Another important thing to note is that the color of the wires (coming out of your Ford, Lincoln or Mercury car or truck) does not matter. In other words, the circuit description/job of the wire is the same regardless of Make/Model and color of the wire.
IMPORTANT: All of the tests are ON CAR TESTS, do not remove the mass air flow sensor from the vehicle or from its plumbing.
Summary Of The MAF Sensor Tests
OK, you're gonna' start by checking the basics. These are 12 Volts and battery Ground to the MAF sensor. After that, we'll test the actual performance of the MAF sensor as the engine is running. Use a digital multimeter for all tests where a multimeter is called for.
The MAF sensor produces an analog voltage signal. This MAF signal's DC voltage is directly related to amount of air the engine is breathing. Therefore, if the engine is breathing in more air at 2500 RPM's that at an idle of 900RPM's the voltage output will be greater at 2500 RPM's than at idle.
Now, when testing this voltage signal, the important thing to know is not an actual Volts number at a specific RPM, but to look for crazy and extreme fluctuations in the voltage signal that do not correspond to the actual air intake (RPM's) of the engine or no signal at all. For example: If at Idle the voltage reading starts to spike up and down without you accelerating the engine or if there's no signal at all.

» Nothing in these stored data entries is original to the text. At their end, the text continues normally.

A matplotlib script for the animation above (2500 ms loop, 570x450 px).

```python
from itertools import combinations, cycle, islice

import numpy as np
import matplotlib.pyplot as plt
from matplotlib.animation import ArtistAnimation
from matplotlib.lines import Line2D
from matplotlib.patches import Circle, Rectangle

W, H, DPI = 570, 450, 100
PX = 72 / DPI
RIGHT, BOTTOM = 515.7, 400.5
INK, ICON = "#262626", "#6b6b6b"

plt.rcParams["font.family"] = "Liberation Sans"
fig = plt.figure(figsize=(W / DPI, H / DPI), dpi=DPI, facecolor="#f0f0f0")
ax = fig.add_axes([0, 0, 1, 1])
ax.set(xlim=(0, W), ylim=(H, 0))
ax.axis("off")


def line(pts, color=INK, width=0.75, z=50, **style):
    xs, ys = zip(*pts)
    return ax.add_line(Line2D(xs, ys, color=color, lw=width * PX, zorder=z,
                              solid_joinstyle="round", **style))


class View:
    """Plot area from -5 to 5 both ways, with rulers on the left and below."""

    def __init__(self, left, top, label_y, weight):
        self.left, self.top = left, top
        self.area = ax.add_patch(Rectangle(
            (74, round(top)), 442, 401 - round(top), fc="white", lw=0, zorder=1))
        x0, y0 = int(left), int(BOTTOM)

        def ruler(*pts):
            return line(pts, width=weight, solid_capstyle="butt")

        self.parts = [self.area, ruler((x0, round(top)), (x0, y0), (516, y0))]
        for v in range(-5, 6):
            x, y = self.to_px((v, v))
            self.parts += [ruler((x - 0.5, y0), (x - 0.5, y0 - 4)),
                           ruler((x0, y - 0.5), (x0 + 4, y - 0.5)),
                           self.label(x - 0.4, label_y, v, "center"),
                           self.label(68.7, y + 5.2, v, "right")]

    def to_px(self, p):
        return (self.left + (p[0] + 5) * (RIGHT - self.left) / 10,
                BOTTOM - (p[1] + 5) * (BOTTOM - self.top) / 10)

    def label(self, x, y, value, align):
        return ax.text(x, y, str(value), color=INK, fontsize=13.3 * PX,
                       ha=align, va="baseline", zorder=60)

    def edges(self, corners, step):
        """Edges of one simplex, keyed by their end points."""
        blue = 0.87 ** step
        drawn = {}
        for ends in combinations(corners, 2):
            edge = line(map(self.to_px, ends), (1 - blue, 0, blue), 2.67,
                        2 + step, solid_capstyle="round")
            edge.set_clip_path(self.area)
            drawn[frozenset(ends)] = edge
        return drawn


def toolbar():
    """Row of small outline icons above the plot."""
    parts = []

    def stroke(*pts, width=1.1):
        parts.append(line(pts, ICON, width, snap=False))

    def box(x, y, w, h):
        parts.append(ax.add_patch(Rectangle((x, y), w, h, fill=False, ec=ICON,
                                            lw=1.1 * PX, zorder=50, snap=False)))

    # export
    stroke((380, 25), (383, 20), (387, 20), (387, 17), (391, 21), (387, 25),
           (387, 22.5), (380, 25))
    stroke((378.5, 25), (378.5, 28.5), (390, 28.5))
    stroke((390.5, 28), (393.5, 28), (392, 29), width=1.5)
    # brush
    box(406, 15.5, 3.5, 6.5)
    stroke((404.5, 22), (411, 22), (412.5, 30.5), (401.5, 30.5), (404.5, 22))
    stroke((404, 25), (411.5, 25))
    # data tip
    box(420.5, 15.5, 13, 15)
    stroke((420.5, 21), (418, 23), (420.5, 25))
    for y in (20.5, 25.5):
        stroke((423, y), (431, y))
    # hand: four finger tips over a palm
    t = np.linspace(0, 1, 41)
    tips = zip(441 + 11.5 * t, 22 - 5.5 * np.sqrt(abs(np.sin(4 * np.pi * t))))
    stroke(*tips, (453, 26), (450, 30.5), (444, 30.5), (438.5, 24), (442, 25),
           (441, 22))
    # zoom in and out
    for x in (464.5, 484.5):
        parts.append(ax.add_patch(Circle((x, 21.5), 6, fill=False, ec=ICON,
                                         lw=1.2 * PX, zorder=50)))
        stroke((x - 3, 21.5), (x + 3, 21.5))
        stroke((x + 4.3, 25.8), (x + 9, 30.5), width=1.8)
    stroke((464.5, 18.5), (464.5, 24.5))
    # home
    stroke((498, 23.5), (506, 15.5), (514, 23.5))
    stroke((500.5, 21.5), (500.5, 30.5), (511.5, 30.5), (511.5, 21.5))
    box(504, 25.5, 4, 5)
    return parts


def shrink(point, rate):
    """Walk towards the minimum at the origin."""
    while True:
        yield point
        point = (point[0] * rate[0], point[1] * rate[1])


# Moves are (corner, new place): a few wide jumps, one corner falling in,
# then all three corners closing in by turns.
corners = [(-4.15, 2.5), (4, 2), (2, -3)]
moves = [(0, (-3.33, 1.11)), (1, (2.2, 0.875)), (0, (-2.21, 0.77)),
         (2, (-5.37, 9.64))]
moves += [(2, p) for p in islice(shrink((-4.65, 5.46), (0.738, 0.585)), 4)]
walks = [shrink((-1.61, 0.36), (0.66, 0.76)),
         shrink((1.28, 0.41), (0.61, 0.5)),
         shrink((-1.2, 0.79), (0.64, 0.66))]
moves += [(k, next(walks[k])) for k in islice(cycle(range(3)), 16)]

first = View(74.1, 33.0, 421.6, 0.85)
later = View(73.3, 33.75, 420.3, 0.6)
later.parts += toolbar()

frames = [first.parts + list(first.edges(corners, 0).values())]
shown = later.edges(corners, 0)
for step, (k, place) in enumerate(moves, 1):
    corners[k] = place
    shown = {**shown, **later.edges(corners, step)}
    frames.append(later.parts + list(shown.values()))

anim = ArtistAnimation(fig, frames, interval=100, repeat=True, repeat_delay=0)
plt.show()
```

In the TEST 4 section of this article, I'll show how you'll use a base voltage reading at idle from the MAF sensor that will help you to confirm that the MAF sensor is bad or not.